An unending saga of labor-related lawsuits and a voluminous associated history of workers’ rights protests against Saigon Grill on the Upper West Side took another mysterious turn last week when the popular Vietnamese eatery shut down without warning, leaving only a cryptic note behind in its window to mark the closure and an outgoing phone message — presumably recorded by owners Qiao Lin and Bei Lin — announcing that they hope to be “coming back soon.” Other than that, no one quite knows what exactly has happened on Amsterdam Avenue.
“I don’t know why they left. I have absolutely no information,” says Debra Bodian Bernstein, a lawyer who represented the Lins in a civil lawsuit brought on by 38 former Saigon Grill delivery workers, who sued for back wages and overtime owed to them by the restaurant’s previous owners Simon and Michelle Nget.
The restaurant’s most recent legal issues once again kicked into gear on February 8, when the New York State Supreme Court Judge Marcy Friedman ruled that the Lins and two other parties were required to pay $1 million, plus interest, based on a promissory note made in 2009 stating that the Lins would assume the back wages as debt, as part of their deal in purchasing the restaurant from the Ngets for $1,500,000. (The Lins paid $500,000, a source tells Grub Street, but have disputed payment of the remaining $1 million.).
Saigon Grill has a long and complicated history of mistreating workers, who since 2007 have initiated a series of lawsuits that have protested the restaurant with such tenacity that activists have even created Twitter accounts and blogs to explain how workers were wronged by their former employer. Complicating matters was the arrest of the Ngets in 2008 for payroll fraud and evidence tampering; the Ngets had been required to pay the delivery workers $4.6 million in back wages and overtime, and the sum was later reduced after negotiations.
Bernstein claimed in court last month that the Lins were unaware that workers were allegedly required to make “illegal deductions” from their recovered wages to the Chinese Staff and Workers Association, the workers’ rights and advocacy group. She described the alleged arrangement as a deal that violated anti-kickback statutes, a charge that the judge dismissed.
Another lawyer, Eric Su, who previously represented the Saigon Grill, did not respond to requests for comment today, but previously told Grub Street that the Lins had suffered financial losses because the Chinese Staff and Workers Association and 318 Restaurant Workers Union organized a formidable boycott against the restaurant. “I’m familiar with the judgment but really have no response,” he said, stating that the two years of picketers outside the Upper West Side restaurant had damaged its profitability. “[The Lins] agreed to pay,” said Su. “But they did not know that the labor organization would stand to collect one third of the million dollars.”

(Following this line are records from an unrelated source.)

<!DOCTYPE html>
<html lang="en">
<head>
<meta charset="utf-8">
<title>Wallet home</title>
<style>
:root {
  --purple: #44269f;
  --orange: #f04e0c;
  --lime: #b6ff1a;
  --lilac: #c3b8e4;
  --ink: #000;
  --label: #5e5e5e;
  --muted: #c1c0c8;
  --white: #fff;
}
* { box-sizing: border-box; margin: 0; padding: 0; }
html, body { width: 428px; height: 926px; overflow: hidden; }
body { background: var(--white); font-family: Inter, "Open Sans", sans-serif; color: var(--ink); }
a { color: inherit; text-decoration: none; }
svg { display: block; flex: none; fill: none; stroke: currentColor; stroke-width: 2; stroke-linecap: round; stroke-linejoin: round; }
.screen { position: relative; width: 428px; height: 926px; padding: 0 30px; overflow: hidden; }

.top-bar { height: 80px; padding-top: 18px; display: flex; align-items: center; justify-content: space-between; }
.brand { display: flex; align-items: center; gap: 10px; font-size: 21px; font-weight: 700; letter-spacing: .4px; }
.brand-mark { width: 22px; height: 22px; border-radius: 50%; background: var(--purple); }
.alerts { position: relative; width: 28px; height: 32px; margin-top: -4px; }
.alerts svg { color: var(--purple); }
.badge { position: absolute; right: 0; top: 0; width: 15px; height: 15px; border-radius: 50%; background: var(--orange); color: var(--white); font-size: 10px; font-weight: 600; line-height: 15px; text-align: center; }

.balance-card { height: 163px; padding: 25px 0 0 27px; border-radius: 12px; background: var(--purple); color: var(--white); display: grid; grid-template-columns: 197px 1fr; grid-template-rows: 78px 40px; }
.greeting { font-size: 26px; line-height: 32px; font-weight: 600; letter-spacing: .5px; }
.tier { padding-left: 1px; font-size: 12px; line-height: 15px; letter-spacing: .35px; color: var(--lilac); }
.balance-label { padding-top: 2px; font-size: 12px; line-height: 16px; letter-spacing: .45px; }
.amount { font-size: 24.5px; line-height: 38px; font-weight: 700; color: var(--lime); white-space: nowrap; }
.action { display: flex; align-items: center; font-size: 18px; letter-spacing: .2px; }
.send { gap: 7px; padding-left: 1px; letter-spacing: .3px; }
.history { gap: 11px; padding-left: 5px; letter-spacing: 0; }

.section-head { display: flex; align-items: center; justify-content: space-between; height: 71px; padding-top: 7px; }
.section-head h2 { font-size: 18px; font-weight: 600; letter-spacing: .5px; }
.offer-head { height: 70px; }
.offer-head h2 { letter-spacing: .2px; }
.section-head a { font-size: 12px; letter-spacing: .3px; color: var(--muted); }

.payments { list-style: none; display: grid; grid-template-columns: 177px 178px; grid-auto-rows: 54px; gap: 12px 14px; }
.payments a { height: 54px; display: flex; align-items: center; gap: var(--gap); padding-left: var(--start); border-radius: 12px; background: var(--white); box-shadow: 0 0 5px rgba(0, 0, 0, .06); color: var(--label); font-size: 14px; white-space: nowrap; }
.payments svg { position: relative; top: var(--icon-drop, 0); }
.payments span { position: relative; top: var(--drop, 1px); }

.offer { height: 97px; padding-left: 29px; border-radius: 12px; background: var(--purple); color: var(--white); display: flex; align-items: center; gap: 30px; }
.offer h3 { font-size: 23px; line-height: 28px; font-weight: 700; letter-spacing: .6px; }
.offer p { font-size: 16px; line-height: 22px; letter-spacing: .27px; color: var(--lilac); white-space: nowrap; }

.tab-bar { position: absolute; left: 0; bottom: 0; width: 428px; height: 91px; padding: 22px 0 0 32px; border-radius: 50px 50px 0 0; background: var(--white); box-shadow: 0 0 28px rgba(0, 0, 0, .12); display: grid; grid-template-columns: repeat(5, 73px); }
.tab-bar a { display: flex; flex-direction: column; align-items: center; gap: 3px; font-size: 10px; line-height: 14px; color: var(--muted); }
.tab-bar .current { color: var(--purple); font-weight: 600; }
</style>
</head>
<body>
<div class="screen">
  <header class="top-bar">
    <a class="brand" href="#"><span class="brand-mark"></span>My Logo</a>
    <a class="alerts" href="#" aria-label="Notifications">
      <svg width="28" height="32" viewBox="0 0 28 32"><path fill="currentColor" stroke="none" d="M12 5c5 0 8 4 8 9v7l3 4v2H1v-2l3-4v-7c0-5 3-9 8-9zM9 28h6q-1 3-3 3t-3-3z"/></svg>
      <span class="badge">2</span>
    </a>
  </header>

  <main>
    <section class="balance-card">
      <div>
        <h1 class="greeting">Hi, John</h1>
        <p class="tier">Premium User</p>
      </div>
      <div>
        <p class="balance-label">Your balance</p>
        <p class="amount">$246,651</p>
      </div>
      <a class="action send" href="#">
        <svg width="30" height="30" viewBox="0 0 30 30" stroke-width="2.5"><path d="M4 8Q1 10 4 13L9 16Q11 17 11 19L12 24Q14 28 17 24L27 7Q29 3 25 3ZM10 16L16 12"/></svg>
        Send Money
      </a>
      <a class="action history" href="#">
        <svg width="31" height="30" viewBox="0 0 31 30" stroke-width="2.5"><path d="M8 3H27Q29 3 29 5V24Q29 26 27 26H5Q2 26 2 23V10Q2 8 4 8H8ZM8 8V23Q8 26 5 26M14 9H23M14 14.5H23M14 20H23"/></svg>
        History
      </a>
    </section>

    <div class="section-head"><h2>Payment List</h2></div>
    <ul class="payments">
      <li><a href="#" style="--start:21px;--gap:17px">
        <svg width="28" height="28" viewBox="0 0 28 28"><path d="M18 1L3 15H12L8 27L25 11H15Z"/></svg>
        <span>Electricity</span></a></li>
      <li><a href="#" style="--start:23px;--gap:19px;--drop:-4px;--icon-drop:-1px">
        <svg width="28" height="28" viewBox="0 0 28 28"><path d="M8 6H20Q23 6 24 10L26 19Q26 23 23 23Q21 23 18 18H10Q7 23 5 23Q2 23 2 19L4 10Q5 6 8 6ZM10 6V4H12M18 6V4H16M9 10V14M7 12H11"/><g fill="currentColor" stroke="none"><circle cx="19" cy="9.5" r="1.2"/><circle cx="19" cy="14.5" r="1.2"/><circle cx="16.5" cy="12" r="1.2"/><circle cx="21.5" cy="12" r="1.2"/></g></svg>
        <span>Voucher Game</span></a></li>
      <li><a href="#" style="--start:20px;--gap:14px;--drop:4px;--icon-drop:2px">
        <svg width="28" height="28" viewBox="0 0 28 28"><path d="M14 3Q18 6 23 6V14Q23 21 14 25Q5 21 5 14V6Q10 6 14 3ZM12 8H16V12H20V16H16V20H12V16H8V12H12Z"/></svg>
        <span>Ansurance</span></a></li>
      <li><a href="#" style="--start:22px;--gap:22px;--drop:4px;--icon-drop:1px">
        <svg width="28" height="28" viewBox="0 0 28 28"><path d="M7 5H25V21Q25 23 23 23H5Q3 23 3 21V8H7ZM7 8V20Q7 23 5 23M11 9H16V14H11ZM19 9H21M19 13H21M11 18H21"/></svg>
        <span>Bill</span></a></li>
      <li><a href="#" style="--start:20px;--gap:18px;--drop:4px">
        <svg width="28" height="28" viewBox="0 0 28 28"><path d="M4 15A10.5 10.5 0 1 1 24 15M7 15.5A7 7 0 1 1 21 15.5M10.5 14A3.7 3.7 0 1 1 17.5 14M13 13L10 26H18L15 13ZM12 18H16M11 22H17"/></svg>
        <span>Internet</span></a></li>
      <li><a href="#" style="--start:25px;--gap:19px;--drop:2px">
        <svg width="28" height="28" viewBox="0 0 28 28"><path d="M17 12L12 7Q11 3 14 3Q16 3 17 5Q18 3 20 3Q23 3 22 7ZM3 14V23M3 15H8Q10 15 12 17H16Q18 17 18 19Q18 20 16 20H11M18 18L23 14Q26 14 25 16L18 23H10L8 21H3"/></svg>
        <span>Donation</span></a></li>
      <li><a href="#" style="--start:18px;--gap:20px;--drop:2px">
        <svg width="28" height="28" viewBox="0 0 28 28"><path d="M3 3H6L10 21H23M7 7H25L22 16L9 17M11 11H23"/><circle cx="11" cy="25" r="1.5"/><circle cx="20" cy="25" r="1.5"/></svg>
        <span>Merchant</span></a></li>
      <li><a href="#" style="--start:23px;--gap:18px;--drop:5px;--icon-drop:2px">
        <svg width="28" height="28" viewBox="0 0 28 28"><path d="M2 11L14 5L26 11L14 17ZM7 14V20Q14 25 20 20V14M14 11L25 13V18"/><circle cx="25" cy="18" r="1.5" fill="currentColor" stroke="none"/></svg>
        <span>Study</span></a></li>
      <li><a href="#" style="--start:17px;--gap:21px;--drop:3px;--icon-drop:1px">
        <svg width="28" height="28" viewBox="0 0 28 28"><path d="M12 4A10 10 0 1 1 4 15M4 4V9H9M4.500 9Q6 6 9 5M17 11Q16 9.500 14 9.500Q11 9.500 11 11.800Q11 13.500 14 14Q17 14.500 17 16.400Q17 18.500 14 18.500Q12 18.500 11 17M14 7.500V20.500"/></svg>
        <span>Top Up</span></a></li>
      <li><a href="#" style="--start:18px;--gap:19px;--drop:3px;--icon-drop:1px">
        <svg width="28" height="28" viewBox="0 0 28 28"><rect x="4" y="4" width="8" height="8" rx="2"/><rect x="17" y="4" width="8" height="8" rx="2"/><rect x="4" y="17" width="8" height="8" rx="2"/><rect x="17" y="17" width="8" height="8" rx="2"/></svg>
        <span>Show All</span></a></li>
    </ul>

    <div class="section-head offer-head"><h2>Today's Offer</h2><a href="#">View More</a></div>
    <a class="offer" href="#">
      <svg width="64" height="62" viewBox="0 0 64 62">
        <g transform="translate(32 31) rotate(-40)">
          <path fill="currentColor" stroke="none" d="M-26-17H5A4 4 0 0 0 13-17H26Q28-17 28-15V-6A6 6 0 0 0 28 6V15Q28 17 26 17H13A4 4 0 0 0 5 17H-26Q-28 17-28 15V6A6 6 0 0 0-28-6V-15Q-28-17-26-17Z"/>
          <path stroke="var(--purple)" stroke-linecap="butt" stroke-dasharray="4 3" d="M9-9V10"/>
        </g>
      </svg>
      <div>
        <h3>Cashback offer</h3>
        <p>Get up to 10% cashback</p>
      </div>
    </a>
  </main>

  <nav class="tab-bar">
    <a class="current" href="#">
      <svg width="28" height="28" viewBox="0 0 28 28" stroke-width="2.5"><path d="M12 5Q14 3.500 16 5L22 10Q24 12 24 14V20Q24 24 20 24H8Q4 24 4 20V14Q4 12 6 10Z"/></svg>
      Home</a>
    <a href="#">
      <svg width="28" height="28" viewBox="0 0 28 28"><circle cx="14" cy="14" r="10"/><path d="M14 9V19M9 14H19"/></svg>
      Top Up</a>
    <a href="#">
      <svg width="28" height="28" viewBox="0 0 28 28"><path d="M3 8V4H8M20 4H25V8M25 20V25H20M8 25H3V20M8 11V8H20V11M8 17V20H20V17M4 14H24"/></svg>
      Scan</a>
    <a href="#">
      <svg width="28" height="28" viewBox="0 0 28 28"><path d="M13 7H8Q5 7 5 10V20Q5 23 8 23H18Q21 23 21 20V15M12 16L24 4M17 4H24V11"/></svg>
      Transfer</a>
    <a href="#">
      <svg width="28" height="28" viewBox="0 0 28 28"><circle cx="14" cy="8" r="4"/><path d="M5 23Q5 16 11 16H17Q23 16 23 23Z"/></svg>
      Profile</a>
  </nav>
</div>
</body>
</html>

William C. Rand is yet another lawyer with knowledge of the situation; he represents two employees at the Saigon Grill on the UWS and is appealing the ruling of a federal judge who dismissed his complaint last year against the Chinese Staff and the 318 Restaurant Workers Union, claiming that his clients were required to pay the groups “kickbacks” in the form of “donations” once they received their recovered wages. Rand said he was also attempting to create a “putative class action” of the other 38 workers against the two groups, who could “join or not,” he said, and would seek restitution.
Wing Lam, executive director of the Chinese Staff and Workers Association named in Rand’s complaint, denied that his group pressures members to pay donations in exchange for representation from allegedly pro bono lawyers, who in turn prosecute employers for abusive labor practices. “Chinese Staff is a public support organization,” he said. “You can donate money. But we never force anyone to donate money. We help workers. Sometimes we even lend them money.”
Lam identified the two Saigon Grill employers in Rand’s complaint as “shareholders” in the restaurant who turned against his group because “They’re greedy,” he said. When asked about the Lins, Lam says he believes they continued their exploitative labor practices of the Ngets and never had any intention of paying the workers. “Why don’t they do the right thing?” He asks. “They had two years to pay. Now they’re trying to skip out.”